PROBLEM ▸ What you write must be the listing below in full, word for word, minus its pictures.

*** SUPPLIED MATERIAL ***

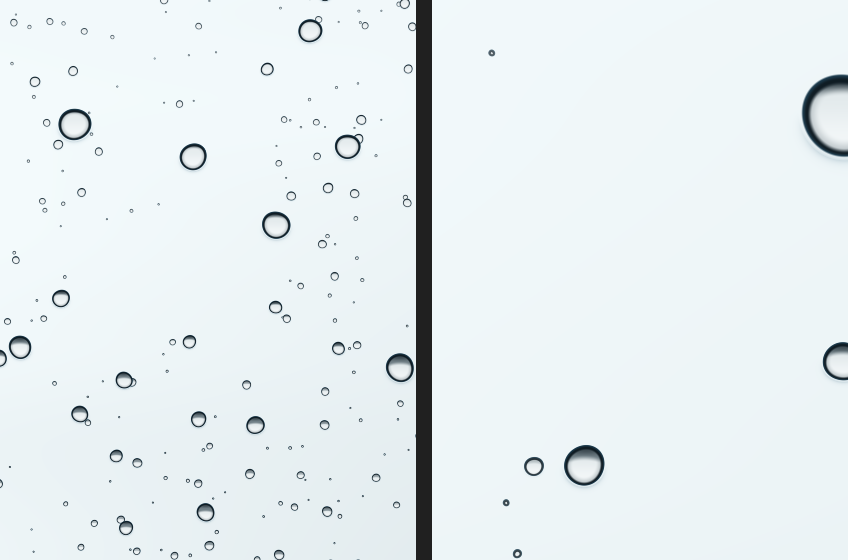
Left, the full canvas; right, a detail of the centre.
Give the GLSL for this texture, as a Shadertoy shader.

```glsl
// Clear water drops scattered on a pale, overcast window pane.
// Jittered grids, one per drop size, are painted from specks up to big drops;
// each drop is a near-round disc with a dark rim, a shaded cap and a bright belly.

const int LAYERS = 4;
// Per layer: cell size, chance of a drop, smallest and largest radius
const vec4 LAYER[LAYERS] = vec4[LAYERS](
    vec4(0.044, 0.25, 0.0018, 0.0046),
    vec4(0.072, 0.32, 0.0058, 0.0095),
    vec4(0.130, 0.30, 0.0115, 0.0165),
    vec4(0.230, 0.52, 0.0205, 0.0315));

const vec3 SKY_LIGHT = vec3(0.958, 0.985, 0.992);
const vec3 SKY_SHADE = vec3(0.862, 0.900, 0.912);
const vec3 RIM_DARK  = vec3(0.055, 0.105, 0.135);
const vec3 RIM_BLUE  = vec3(0.160, 0.350, 0.460);
const vec3 CAP_GREY  = vec3(0.400, 0.460, 0.490);
const vec3 BELLY     = vec3(0.965, 0.978, 0.982);
const float RIM_WIDTH = 0.18;     // share of the radius
const float MIN_RIM = 0.0015;     // in canvas heights
const float WOBBLE = 0.027;
const float TRAIL_FREQ = 9.0;
const float TRAIL_SLANT = 0.12;

vec3 hash3(vec2 p) {
    vec3 q = fract(p.xyx * vec3(0.1031, 0.1030, 0.0973));
    q += dot(q, q.yxz + 33.33);
    return fract((q.xxy + q.yzz) * q.zyx);
}

float valueNoise(vec2 p) {
    vec2 cell = floor(p), f = fract(p);
    f = f * f * (3.0 - 2.0 * f);
    float low  = mix(hash3(cell).x, hash3(cell + vec2(1, 0)).x, f.x);
    float high = mix(hash3(cell + vec2(0, 1)).x, hash3(cell + vec2(1, 1)).x, f.x);
    return mix(low, high, f.y);
}

// Overcast light with broad, flat cloud bands
vec3 skyColor(vec2 p) {
    float bands = valueNoise(p * vec2(1.6, 5.0) + 7.0);
    float shade = 0.55 * (1.0 - p.y) * p.x + 0.32 * bands + 0.08 * (1.0 - p.y);
    return mix(SKY_LIGHT, SKY_SHADE, clamp(shade, 0.0, 1.0));
}

// Paints one drop over base; q is the offset from its centre
vec3 paintDrop(vec3 base, vec3 sky, vec2 q, float radius, float height, vec3 rnd, float pixel) {
    float angle = atan(q.y, q.x);
    float wobble = cos(2.0 * angle + 6.28 * rnd.x) + 0.5 * cos(3.0 * angle + 6.28 * rnd.y);
    float depth = radius * (1.0 + WOBBLE * wobble) - length(q);
    float edge = max(0.6 * pixel, 0.03 * radius);
    float disc = smoothstep(-edge, edge, depth);

    // Lower drops carry a deeper cap, large drops a stronger rim
    vec2 unit = q / radius;
    float big = smoothstep(0.002, 0.012, radius);
    float strength = mix(mix(0.58, 0.92, 1.0 - height), 0.98, big);
    float horizon = mix(0.08, 0.72, smoothstep(0.1, 0.85, height));
    float cap = smoothstep(horizon - 0.10, horizon + 0.22, unit.y + 0.2 * unit.x * unit.x);
    float belly = smoothstep(0.5, -0.6, unit.y);

    vec3 color = mix(sky * 0.95, BELLY, 0.75 * belly);
    color = mix(color, mix(CAP_GREY, RIM_DARK, smoothstep(0.35, 0.9, unit.y)), 0.9 * cap * big);

    // Grey falloff just inside the rim
    float inner = smoothstep(0.45, 0.12, depth / radius);
    color = mix(color, CAP_GREY, 0.35 * inner * big);

    // Rim, heavier at the top and bluish along its outside
    float width = max(MIN_RIM, RIM_WIDTH * radius) * (1.0 + 0.25 * unit.y);
    float soft = max(0.7 * pixel, 0.06 * radius);
    float rim = 1.0 - smoothstep(width - soft, width + soft, depth);
    float outside = 1.0 - smoothstep(0.0, 0.6 * width, depth);
    color = mix(color, mix(RIM_DARK, RIM_BLUE, 0.55 * outside), rim * strength);

    // Faint light spilling below the drop
    float spill = exp(-abs(depth + 0.1 * radius) / (0.08 * radius)) * smoothstep(0.2, -1.0, unit.y);
    base = mix(base, RIM_BLUE, 0.16 * spill * big);
    return mix(base, color, disc);
}

// Paints the drops of one grid layer
vec3 paintLayer(vec3 color, vec3 sky, vec2 p, int index, float pixel) {
    vec4 layer = LAYER[index];
    float seed = 19.0 * float(index) + 3.0;
    float shift = 0.37 * float(index);
    vec2 grid = p / layer.x + shift;
    vec2 id = floor(grid);
    vec3 place = hash3(id + seed);
    vec3 form = hash3(id + seed + 71.0);

    // Small drops gather along steep trails
    vec2 middle = (id + 0.5 - shift) * layer.x;
    float lane = (middle.x - TRAIL_SLANT * middle.y) * TRAIL_FREQ;
    float trail = valueNoise(vec2(lane, 1.8 * middle.y) + 40.0);
    float gather = index == LAYERS - 1 ? 1.0 : mix(0.25, 1.75, smoothstep(0.2, 0.8, trail));
    if (place.z > layer.y * gather) return color;

    float radius = mix(layer.z, layer.w, form.z * form.z);
    float room = 1.0 - 2.5 * layer.w / layer.x;
    vec2 offset = (fract(grid) - 0.5 - (place.xy - 0.5) * room) * layer.x;
    return paintDrop(color, sky, offset, radius, p.y - offset.y, form, pixel);
}

void mainImage(out vec4 fragColor, in vec2 fragCoord) {
    float pixel = 1.0 / iResolution.y;
    vec2 p = fragCoord * pixel;
    vec3 sky = skyColor(p);
    vec3 color = sky;
    for (int i = 0; i < LAYERS; i++) color = paintLayer(color, sky, p, i, pixel);
    fragColor = vec4(color, 1.0);
}
```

***

SOLUTION TO THE EXERCISE ▸
Left, the full canvas; right, a detail of the centre.
Give the GLSL for this texture, as a Shadertoy shader.

```glsl
// Clear water drops scattered on a pale, overcast window pane.
// Jittered grids, one per drop size, are painted from specks up to big drops;
// each drop is a near-round disc with a dark rim, a shaded cap and a bright belly.

const int LAYERS = 4;
// Per layer: cell size, chance of a drop, smallest and largest radius
const vec4 LAYER[LAYERS] = vec4[LAYERS](
    vec4(0.044, 0.25, 0.0018, 0.0046),
    vec4(0.072, 0.32, 0.0058, 0.0095),
    vec4(0.130, 0.30, 0.0115, 0.0165),
    vec4(0.230, 0.52, 0.0205, 0.0315));

const vec3 SKY_LIGHT = vec3(0.958, 0.985, 0.992);
const vec3 SKY_SHADE = vec3(0.862, 0.900, 0.912);
const vec3 RIM_DARK  = vec3(0.055, 0.105, 0.135);
const vec3 RIM_BLUE  = vec3(0.160, 0.350, 0.460);
const vec3 CAP_GREY  = vec3(0.400, 0.460, 0.490);
const vec3 BELLY     = vec3(0.965, 0.978, 0.982);
const float RIM_WIDTH = 0.18;     // share of the radius
const float MIN_RIM = 0.0015;     // in canvas heights
const float WOBBLE = 0.027;
const float TRAIL_FREQ = 9.0;
const float TRAIL_SLANT = 0.12;

vec3 hash3(vec2 p) {
    vec3 q = fract(p.xyx * vec3(0.1031, 0.1030, 0.0973));
    q += dot(q, q.yxz + 33.33);
    return fract((q.xxy + q.yzz) * q.zyx);
}

float valueNoise(vec2 p) {
    vec2 cell = floor(p), f = fract(p);
    f = f * f * (3.0 - 2.0 * f);
    float low  = mix(hash3(cell).x, hash3(cell + vec2(1, 0)).x, f.x);
    float high = mix(hash3(cell + vec2(0, 1)).x, hash3(cell + vec2(1, 1)).x, f.x);
    return mix(low, high, f.y);
}

// Overcast light with broad, flat cloud bands
vec3 skyColor(vec2 p) {
    float bands = valueNoise(p * vec2(1.6, 5.0) + 7.0);
    float shade = 0.55 * (1.0 - p.y) * p.x + 0.32 * bands + 0.08 * (1.0 - p.y);
    return mix(SKY_LIGHT, SKY_SHADE, clamp(shade, 0.0, 1.0));
}

// Paints one drop over base; q is the offset from its centre
vec3 paintDrop(vec3 base, vec3 sky, vec2 q, float radius, float height, vec3 rnd, float pixel) {
    float angle = atan(q.y, q.x);
    float wobble = cos(2.0 * angle + 6.28 * rnd.x) + 0.5 * cos(3.0 * angle + 6.28 * rnd.y);
    float depth = radius * (1.0 + WOBBLE * wobble) - length(q);
    float edge = max(0.6 * pixel, 0.03 * radius);
    float disc = smoothstep(-edge, edge, depth);

    // Lower drops carry a deeper cap, large drops a stronger rim
    vec2 unit = q / radius;
    float big = smoothstep(0.002, 0.012, radius);
    float strength = mix(mix(0.58, 0.92, 1.0 - height), 0.98, big);
    float horizon = mix(0.08, 0.72, smoothstep(0.1, 0.85, height));
    float cap = smoothstep(horizon - 0.10, horizon + 0.22, unit.y + 0.2 * unit.x * unit.x);
    float belly = smoothstep(0.5, -0.6, unit.y);

    vec3 color = mix(sky * 0.95, BELLY, 0.75 * belly);
    color = mix(color, mix(CAP_GREY, RIM_DARK, smoothstep(0.35, 0.9, unit.y)), 0.9 * cap * big);

    // Grey falloff just inside the rim
    float inner = smoothstep(0.45, 0.12, depth / radius);
    color = mix(color, CAP_GREY, 0.35 * inner * big);

    // Rim, heavier at the top and bluish along its outside
    float width = max(MIN_RIM, RIM_WIDTH * radius) * (1.0 + 0.25 * unit.y);
    float soft = max(0.7 * pixel, 0.06 * radius);
    float rim = 1.0 - smoothstep(width - soft, width + soft, depth);
    float outside = 1.0 - smoothstep(0.0, 0.6 * width, depth);
    color = mix(color, mix(RIM_DARK, RIM_BLUE, 0.55 * outside), rim * strength);

    // Faint light spilling below the drop
    float spill = exp(-abs(depth + 0.1 * radius) / (0.08 * radius)) * smoothstep(0.2, -1.0, unit.y);
    base = mix(base, RIM_BLUE, 0.16 * spill * big);
    return mix(base, color, disc);
}

// Paints the drops of one grid layer
vec3 paintLayer(vec3 color, vec3 sky, vec2 p, int index, float pixel) {
    vec4 layer = LAYER[index];
    float seed = 19.0 * float(index) + 3.0;
    float shift = 0.37 * float(index);
    vec2 grid = p / layer.x + shift;
    vec2 id = floor(grid);
    vec3 place = hash3(id + seed);
    vec3 form = hash3(id + seed + 71.0);

    // Small drops gather along steep trails
    vec2 middle = (id + 0.5 - shift) * layer.x;
    float lane = (middle.x - TRAIL_SLANT * middle.y) * TRAIL_FREQ;
    float trail = valueNoise(vec2(lane, 1.8 * middle.y) + 40.0);
    float gather = index == LAYERS - 1 ? 1.0 : mix(0.25, 1.75, smoothstep(0.2, 0.8, trail));
    if (place.z > layer.y * gather) return color;

    float radius = mix(layer.z, layer.w, form.z * form.z);
    float room = 1.0 - 2.5 * layer.w / layer.x;
    vec2 offset = (fract(grid) - 0.5 - (place.xy - 0.5) * room) * layer.x;
    return paintDrop(color, sky, offset, radius, p.y - offset.y, form, pixel);
}

void mainImage(out vec4 fragColor, in vec2 fragCoord) {
    float pixel = 1.0 / iResolution.y;
    vec2 p = fragCoord * pixel;
    vec3 sky = skyColor(p);
    vec3 color = sky;
    for (int i = 0; i < LAYERS; i++) color = paintLayer(color, sky, p, i, pixel);
    fragColor = vec4(color, 1.0);
}
```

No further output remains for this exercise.